───── Material provided

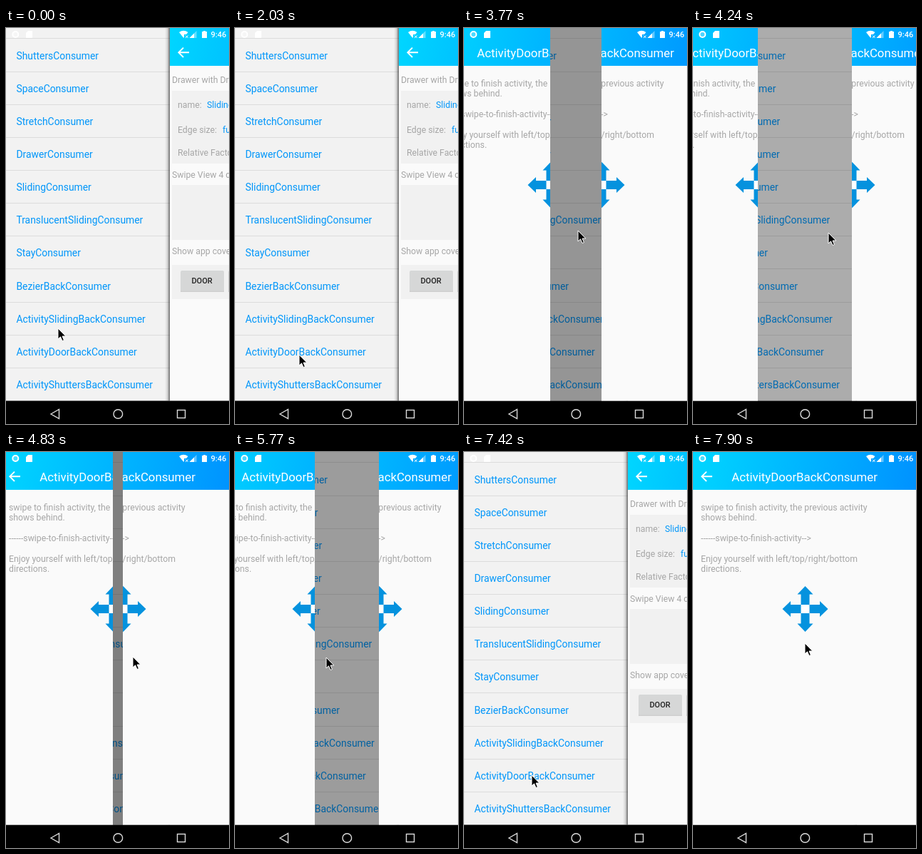
These frames come from a looping animation (313 px wide and 555 px high, 8000 ms). An HTML page:

```html
<!DOCTYPE html>
<html lang="en">
<head>
<meta charset="utf-8">
<title>Door swipe</title>
<style>
  html, body { margin: 0; width: 100%; height: 100%; overflow: hidden; background: #000; }
  svg { display: block; width: 313px; height: 555px; font-family: Roboto, sans-serif; }
  .list { font-size: 13.9px; fill: #0096fa; }
  .body { font-size: 12.25px; fill: #a6a6a6; white-space: pre; }
  .blue { fill: #0096fa; }
  .title { font-size: 16.8px; fill: #fff; }
  .line { fill: none; stroke: #fff; stroke-width: 1.9; }
  .nav { fill: none; stroke: #dcdcdc; stroke-width: 1.4; }
</style>
</head>
<body>
<svg viewBox="0 0 313 555">
  <defs>
    <linearGradient id="sky" gradientUnits="userSpaceOnUse" x1="0" y1="0" x2="313" y2="53">
      <stop offset="0" stop-color="#00d6ff"/>
      <stop offset="1" stop-color="#0092ff"/>
    </linearGradient>
    <linearGradient id="edge">
      <stop offset="0" stop-opacity="0"/>
      <stop offset=".5" stop-opacity=".12"/>
      <stop offset="1" stop-opacity=".55"/>
    </linearGradient>
    <clipPath id="clipL"><rect width="157" height="523"/></clipPath>
    <clipPath id="clipR"><rect x="157" width="156" height="523"/></clipPath>
    <clipPath id="screen"><rect width="313" height="522.5"/></clipPath>

    <g id="bar">
      <rect width="313" height="53" fill="url(#sky)"/>
      <path class="line" d="M27 34.3H12.5M19 27.6L12.3 34.3L19 41"/>
    </g>
    <path id="arm" d="M0 -32L11 -20.5H6V-6H-6V-20.5H-11Z" fill="#0592de"/>

    <g id="page">
      <rect width="313" height="522.5" fill="#fafafa"/>
      <use href="#bar"/>
      <text class="title" x="54.3" y="41">ActivityDoorBackConsumer</text>
      <g class="body">
        <text x="11" y="81.5">swipe to finish activity, the previous activity</text>
        <text x="11" y="96">shows behind.</text>
        <text x="11" y="125">------swipe-to-finish-activity--&gt;</text>
        <text x="11" y="154">Enjoy yourself with left/top/right/bottom</text>
        <text x="11" y="168">directions.</text>
      </g>
      <g transform="translate(157.5 220)">
        <rect x="-6" y="-6" width="12" height="12" fill="#fff"/>
        <use href="#arm"/>
        <use href="#arm" transform="rotate(90)"/>
        <use href="#arm" transform="rotate(180)"/>
        <use href="#arm" transform="rotate(270)"/>
      </g>
    </g>
  </defs>

  <rect width="313" height="555"/>

  <g clip-path="url(#screen)">
    <g transform="translate(230)">
      <rect width="313" height="523" fill="#fafafa"/>
      <use href="#bar"/>
      <path d="M3 88H90V190H3ZM3 220H90V297H3ZM3 332H90V380H3Z" fill="#f1f1f1"/>
      <g class="body">
        <text x="3" y="77">Drawer with DrawerConsumer</text>
        <text x="11" y="111.5">name:</text>
        <text class="blue" x="52" y="111.5">SlidingConsumer</text>
        <text x="11" y="147">Edge size:</text>
        <text class="blue" x="74" y="147">full</text>
        <text x="11" y="179">Relative Factor</text>
        <text x="3" y="210">Swipe View 4 directions</text>
        <text x="3" y="317">Show app cover</text>
      </g>
      <path d="M15 342H76V370H15ZM82 342H100V370H82Z" opacity=".14"/>
      <rect x="15" y="340" width="61" height="28.5" rx="2" fill="#d6d7d7"/>
      <rect x="82" y="340" width="61" height="28.5" rx="2" fill="#d6d7d7"/>
      <text x="45" y="358" text-anchor="middle" font-size="11" font-weight="500" fill="#222">DOOR</text>
    </g>
    <rect width="230" height="523" fill="#f2f2f2"/>
    <g id="rows" class="list"></g>
    <rect x="223" width="7" height="523" fill="url(#edge)"/>
    <rect id="scrim" width="313" height="523"/>
  </g>

  <g id="doors">
    <g id="left"><use href="#page" clip-path="url(#clipL)"/></g>
    <g id="right"><use href="#page" clip-path="url(#clipR)"/></g>
  </g>

  <g fill="#fff">
    <circle cx="13.3" cy="9" r="4" fill-opacity=".3" stroke="#fff" stroke-width="2"/>
    <path d="M31 4H37V14H28V7Z"/>
    <path d="M243 6Q249 1.5 255.5 6L253 9H250V12.5L249.3 14Z"/>
    <path d="M252 10.5L255.5 14M255.5 10.5L252 14" stroke="#fff"/>
    <path d="M267.5 4V14H257.5Z" opacity=".4"/>
    <path d="M264 7.5V14H257.5Z"/>
    <path d="M275 5H277V4H280V5H282V14H275Z"/>
    <text x="287.5" y="13" font-size="11" font-weight="500">9:46</text>
  </g>

  <g class="nav">
    <path d="M63 541L74.5 534.5V547.5Z"/>
    <circle cx="157.3" cy="541" r="6.3"/>
    <rect x="240.5" y="535.5" width="11" height="11"/>
  </g>

  <path id="cursor" d="M0 0V15L3.5 11.8L6 17.5L8.4 16.5L6 11H10.8Z" stroke="#fff"/>
</svg>

<script>
const LOOP = 8000, HALF = 157;
const $ = id => document.getElementById(id);

const names = ['Shutters', 'Space', 'Stretch', 'Drawer', 'Sliding', 'TranslucentSliding',
  'Stay', 'BezierBack', 'ActivitySlidingBack', 'ActivityDoorBack', 'ActivityShuttersBack'];
$('rows').innerHTML = names.map((name, i) => {
  const y = 14.4 + 46.15 * i;
  return `<rect y="${Math.round(y)}" width="230" height="1" fill="#dcdcdc"/>` +
    `<text x="14.4" y="${(y + 29.1).toFixed(1)}">${name}Consumer</text>`;
}).join('');

const smooth = u => u * u * (3 - 2 * u);
const easeOut = u => 1 - (1 - u) ** 2;
const easeIn = u => u ** 1.4;
const progress = (t, start, end) => Math.min(1, Math.max(0, (t - start) / (end - start)));

const firstDrag = { down: 3420, release: 4560, rest: 4950, origin: 124, settle: 0 };
const secondDrag = { down: 5070, release: 6350, rest: 6580, origin: 173, settle: HALF };

// The pointer rests between moves.
const home = { x: 73, y: 421 };
const moves = [
  { start: 230, end: 590, x: 104, y: 443 },
  { start: 710, end: 1100, x: 126, y: 423 },
  { start: 1100, end: 2030, x: 90, y: 458 },
  { start: 2380, end: 3300, x: 119, y: 281 },
  { start: firstDrag.down, end: 4480, x: 194, y: 287, ease: easeOut },
  { start: firstDrag.release, end: firstDrag.rest, x: 173, y: 287 },
  { start: secondDrag.down, end: secondDrag.release, x: 69, y: 290, ease: easeIn },
  { start: 6600, end: 7310, x: 95, y: 453 },
  { start: 7430, end: 7880, x: 157, y: 268 }
];

function pointer(t) {
  return moves.reduce((p, m) => {
    const u = (m.ease || smooth)(progress(t, m.start, m.end));
    return { x: p.x + (m.x - p.x) * u, y: p.y + (m.y - p.y) * u };
  }, home);
}

// Doors follow the pointer, then settle shut or fully open.
function opening(t) {
  const drag = t < secondDrag.down ? firstDrag : secondDrag;
  if (t < drag.down) return 0;
  const reach = pointer(Math.min(t, drag.release)).x - drag.origin;
  const pulled = Math.max(0, drag === firstDrag ? reach : -reach);
  return pulled + (drag.settle - pulled) * easeOut(progress(t, drag.release, drag.rest));
}

const beats = [[0, 350], [350, 120], [2260, 115.5], [3300, 117.4], [4240, 117.6]];
function snap(t) {
  const [start, step] = beats.filter(b => b[0] <= t).pop();
  return start + Math.floor((t - start) / step) * step;
}

const move = (id, x, y) => $(id).setAttribute('transform', `translate(${x} ${y})`);

function draw(t) {
  const { x, y } = pointer(t);
  move('cursor', Math.round(x), Math.round(y));

  const reopened = t >= 7560;
  const age = t - (reopened ? 7560 : 2470);
  const gap = reopened ? 0 : Math.round(opening(t));
  const shown = age >= 0 && gap < HALF;

  $('doors').setAttribute('opacity', shown ? easeOut(progress(age, 0, 200)) : 0);
  move('doors', 0, 44 * (1 - progress(age, 0, 350)) ** 5);
  move('left', -gap, 0);
  move('right', gap, 0);
  $('scrim').setAttribute('opacity', gap ? 0.5 * (1 - gap / HALF) : 0);
}

const begin = performance.now();
function tick() {
  draw(snap((performance.now() - begin) % LOOP));
  requestAnimationFrame(tick);
}
tick();
</script>
</body>
</html>
```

──────────

* **What to do**
All lines in the records above with "return" need to be found and copied.

* **Written solution**
  return `<rect y="${Math.round(y)}" width="230" height="1" fill="#dcdcdc"/>` +
  return moves.reduce((p, m) => {
    return { x: p.x + (m.x - p.x) * u, y: p.y + (m.y - p.y) * u };
  if (t < drag.down) return 0;
  return pulled + (drag.settle - pulled) * easeOut(progress(t, drag.release, drag.rest));
  return start + Math.floor((t - start) / step) * step;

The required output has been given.